This 2020 release is one which has been sought after by fans for many years, as it was originally recorded between June 1974 and January 1975. ‘Homegrown’ was intended to come out in 1975 before Young cancelled the release and has remained unreleased until now. It has achieved legendary status among Neil Young fans, as it was described as the unheard bridge between ‘Harvest’ and ‘Comes A Time’. As with ‘Hitchhiker’ here is a release from the vaults, but yet again this is one which more than stands on its own musical merits. Perhaps it is best to let Young explain himself.

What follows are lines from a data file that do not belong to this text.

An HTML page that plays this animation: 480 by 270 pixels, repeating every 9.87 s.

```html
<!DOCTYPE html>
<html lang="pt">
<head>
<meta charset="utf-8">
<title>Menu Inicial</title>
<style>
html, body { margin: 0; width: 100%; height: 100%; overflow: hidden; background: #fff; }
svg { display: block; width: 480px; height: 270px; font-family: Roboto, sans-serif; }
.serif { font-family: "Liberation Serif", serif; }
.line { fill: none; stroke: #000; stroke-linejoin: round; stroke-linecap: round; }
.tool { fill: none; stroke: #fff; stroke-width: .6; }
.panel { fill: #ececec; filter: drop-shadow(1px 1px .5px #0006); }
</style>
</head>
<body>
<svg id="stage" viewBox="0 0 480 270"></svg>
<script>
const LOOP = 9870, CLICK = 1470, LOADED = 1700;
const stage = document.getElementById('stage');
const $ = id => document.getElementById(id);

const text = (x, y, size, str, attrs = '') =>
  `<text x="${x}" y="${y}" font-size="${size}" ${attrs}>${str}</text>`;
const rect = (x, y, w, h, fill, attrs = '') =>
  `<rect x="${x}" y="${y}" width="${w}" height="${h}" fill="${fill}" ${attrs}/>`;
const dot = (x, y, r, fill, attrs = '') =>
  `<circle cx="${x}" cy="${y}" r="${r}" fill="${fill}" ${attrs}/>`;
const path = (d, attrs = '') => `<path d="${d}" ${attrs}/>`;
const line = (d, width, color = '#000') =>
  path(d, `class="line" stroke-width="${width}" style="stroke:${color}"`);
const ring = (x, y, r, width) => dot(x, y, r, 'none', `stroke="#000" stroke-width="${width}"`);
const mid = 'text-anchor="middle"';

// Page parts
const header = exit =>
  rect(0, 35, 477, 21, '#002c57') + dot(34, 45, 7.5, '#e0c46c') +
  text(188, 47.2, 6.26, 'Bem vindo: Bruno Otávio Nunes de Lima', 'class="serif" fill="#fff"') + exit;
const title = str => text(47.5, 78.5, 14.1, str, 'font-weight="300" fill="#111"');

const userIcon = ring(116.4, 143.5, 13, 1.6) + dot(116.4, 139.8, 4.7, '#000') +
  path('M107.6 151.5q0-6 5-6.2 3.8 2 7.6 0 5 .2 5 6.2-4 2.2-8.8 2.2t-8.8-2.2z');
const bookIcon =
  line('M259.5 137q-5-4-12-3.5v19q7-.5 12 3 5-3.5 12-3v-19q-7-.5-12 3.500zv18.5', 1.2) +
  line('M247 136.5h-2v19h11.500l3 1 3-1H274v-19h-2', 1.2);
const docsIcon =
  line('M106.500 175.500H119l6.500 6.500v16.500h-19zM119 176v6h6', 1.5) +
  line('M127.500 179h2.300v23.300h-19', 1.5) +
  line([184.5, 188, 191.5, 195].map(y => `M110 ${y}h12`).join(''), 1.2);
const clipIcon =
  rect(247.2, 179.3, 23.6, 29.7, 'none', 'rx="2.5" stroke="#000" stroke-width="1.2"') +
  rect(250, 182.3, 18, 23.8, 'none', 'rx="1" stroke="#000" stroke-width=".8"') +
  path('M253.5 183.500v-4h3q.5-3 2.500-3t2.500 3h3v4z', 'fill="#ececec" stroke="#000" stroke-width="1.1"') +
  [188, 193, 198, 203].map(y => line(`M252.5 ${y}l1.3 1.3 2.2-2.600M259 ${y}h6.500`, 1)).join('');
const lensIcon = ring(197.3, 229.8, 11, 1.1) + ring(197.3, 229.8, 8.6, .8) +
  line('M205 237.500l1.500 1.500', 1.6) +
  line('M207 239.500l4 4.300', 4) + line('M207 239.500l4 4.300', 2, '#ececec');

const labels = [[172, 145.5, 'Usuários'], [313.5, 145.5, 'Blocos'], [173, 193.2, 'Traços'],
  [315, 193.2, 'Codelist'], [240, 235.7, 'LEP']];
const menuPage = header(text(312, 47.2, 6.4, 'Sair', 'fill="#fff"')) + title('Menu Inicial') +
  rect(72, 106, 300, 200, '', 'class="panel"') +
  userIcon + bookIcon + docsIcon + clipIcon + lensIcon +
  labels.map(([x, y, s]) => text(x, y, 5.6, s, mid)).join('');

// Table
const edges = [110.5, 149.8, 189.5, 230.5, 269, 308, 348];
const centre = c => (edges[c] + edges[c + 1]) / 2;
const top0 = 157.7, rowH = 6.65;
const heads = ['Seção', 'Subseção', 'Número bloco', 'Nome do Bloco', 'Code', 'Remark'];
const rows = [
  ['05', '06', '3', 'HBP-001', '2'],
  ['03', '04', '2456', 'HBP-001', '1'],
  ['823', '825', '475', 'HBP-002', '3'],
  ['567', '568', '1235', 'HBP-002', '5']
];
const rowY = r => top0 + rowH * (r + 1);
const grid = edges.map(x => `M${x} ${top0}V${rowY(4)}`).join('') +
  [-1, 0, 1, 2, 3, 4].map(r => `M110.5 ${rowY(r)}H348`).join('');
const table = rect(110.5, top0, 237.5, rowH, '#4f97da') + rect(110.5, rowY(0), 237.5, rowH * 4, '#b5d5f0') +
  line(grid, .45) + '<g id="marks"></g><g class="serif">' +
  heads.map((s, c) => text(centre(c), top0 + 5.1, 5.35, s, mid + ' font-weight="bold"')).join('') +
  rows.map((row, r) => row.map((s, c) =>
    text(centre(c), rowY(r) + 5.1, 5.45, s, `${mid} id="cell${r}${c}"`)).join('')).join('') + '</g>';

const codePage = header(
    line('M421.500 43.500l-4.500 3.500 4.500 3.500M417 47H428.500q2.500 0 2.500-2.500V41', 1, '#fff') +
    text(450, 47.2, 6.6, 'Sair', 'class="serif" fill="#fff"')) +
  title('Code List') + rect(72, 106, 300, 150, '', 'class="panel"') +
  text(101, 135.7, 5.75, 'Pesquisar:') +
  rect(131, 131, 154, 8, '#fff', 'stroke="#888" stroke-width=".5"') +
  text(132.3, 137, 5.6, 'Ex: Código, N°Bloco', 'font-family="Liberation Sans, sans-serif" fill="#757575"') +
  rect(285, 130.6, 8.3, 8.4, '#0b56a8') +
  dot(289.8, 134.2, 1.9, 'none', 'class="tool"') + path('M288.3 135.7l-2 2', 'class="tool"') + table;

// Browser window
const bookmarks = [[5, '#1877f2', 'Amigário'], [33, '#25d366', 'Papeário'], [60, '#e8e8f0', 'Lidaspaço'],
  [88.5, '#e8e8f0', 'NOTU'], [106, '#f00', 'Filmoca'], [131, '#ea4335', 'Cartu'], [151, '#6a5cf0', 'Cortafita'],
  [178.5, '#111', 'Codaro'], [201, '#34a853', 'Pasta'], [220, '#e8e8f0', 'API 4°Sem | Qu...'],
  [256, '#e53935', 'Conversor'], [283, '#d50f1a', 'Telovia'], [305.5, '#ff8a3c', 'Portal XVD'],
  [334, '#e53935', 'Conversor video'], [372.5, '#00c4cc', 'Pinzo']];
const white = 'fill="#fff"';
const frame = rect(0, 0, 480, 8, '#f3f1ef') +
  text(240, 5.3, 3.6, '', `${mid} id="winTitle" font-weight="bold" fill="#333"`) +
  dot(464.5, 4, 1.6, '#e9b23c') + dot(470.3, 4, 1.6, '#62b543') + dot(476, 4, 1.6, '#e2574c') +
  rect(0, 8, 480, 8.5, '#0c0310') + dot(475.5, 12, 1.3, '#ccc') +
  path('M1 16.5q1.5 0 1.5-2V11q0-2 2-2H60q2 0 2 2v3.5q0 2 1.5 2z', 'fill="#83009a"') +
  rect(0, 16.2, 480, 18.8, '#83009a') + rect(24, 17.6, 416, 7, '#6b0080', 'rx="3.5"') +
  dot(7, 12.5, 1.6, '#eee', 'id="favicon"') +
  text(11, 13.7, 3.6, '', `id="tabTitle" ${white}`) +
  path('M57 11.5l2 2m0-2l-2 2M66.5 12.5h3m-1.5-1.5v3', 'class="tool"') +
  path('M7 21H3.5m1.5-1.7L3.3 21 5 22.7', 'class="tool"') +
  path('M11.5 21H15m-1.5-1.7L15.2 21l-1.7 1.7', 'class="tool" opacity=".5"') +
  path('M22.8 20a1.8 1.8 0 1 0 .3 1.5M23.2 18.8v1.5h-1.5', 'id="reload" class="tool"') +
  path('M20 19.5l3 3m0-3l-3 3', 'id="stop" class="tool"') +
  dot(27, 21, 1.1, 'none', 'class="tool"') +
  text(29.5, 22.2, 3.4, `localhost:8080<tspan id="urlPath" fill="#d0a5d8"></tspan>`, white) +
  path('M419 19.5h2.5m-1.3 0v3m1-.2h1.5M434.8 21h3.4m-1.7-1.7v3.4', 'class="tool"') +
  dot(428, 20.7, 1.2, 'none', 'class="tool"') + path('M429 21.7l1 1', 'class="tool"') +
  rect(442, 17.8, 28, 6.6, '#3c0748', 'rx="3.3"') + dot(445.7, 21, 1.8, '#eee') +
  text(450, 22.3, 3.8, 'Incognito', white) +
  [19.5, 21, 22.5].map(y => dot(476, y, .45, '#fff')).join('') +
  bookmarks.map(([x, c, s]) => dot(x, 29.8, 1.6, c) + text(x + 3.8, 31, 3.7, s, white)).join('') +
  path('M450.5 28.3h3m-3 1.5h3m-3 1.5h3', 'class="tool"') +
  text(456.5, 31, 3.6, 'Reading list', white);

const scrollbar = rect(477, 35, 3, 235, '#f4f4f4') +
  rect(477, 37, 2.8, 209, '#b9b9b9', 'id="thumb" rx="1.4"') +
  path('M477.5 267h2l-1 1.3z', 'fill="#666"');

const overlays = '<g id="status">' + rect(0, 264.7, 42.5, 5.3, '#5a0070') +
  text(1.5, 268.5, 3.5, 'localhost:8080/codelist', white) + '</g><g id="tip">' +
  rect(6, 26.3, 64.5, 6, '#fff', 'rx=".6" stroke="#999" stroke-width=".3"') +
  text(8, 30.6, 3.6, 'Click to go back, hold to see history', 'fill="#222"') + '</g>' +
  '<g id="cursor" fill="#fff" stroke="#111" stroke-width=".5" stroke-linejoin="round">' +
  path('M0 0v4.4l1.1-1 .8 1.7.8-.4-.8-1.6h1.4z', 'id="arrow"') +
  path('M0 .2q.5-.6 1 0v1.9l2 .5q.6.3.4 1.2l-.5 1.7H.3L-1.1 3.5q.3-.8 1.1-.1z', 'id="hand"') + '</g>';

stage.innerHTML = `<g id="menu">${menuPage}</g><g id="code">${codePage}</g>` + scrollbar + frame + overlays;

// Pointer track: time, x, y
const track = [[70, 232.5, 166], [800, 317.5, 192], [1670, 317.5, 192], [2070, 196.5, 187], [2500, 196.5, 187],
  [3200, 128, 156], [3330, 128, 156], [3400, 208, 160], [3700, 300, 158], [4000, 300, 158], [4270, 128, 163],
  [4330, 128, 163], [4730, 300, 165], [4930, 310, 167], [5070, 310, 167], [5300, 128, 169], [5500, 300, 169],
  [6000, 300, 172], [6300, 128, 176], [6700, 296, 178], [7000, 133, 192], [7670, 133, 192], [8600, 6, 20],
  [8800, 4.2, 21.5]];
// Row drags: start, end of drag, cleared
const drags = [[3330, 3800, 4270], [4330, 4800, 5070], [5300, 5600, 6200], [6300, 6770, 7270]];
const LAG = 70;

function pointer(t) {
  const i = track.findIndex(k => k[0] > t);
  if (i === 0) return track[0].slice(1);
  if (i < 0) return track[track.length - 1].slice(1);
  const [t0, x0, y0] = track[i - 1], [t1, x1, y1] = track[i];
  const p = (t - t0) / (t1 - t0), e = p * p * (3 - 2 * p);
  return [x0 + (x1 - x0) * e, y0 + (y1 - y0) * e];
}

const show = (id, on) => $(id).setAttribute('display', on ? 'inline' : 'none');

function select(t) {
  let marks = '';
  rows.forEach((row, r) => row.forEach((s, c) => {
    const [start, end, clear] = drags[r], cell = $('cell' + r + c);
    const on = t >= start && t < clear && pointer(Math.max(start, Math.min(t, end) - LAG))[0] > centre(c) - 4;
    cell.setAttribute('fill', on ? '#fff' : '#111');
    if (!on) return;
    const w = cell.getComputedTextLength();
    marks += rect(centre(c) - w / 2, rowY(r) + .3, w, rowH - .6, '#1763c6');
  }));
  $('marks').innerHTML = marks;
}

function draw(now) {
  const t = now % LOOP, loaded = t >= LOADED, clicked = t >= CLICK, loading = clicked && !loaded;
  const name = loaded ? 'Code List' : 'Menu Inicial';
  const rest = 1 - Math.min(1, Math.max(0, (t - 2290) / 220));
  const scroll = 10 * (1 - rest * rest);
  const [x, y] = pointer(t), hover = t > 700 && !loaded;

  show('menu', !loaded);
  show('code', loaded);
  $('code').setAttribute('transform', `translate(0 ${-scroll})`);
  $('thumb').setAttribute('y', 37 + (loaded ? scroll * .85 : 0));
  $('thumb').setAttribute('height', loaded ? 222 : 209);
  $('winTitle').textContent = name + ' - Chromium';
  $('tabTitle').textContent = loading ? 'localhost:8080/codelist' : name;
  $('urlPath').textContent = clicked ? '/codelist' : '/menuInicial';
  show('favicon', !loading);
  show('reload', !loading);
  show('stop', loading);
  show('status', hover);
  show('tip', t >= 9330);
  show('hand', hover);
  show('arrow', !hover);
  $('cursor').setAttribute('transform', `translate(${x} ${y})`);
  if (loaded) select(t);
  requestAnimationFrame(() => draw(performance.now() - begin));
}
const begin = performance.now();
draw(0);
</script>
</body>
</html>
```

“I apologize. This album ‘Homegrown’ should have been there for you a couple of years after ‘Harvest’. It’s the sad side of a love affair. The damage done. The heartache. I just couldn’t listen to it. I wanted to move on. So I kept it to myself, hidden away in the vault, on the shelf, in the back of my mind….but I should have shared it. It’s actually beautiful. That’s why I made it in the first place. Sometimes life hurts. You know what I mean. This is the one that got away. Levon Helm is drumming on some tracks, Karl T Himmel on others, Emmylou Harris singing on one, Robbie Robertson plays on one. ‘Homegrown’ contains a narration, several acoustic solo songs never even published or heard until this release and some great songs played with a band of my friends, including Ben Keith – steel and slide – Tim Drummond – bass and Stan Szelest – piano. Anyway, it’s coming your way in 2020, the first release from our archive in this new decade. Come with us into 2020 as we bring you the past.”
The album is made up of twelve Neil Young songs, of which seven are previously unreleased, with the other five all appearing in different mixes on later albums. There have been various theories given over the years as to why the album was pulled, but his comments above give credence to the one where he was dealing with his breakup with actress Carrie Snodgress, the mother of his child Zeke, and the songs were just way too personal. That this album was pulled by an artist arguably at the height of his commercial prowess is quite a statement, but for whatever reason it was never due to the lack of musical quality. Just listen to the title cut which has filthy joined guitars over the top of a rhythm section who are tied together, the very epitome of Crazy Horse, and then compare that with the acoustic brevity of “Kansas” which is sheer beauty, polished and refined.
Everyone knows Young’s archive is huge, and one can only wonder what we will be treated to next.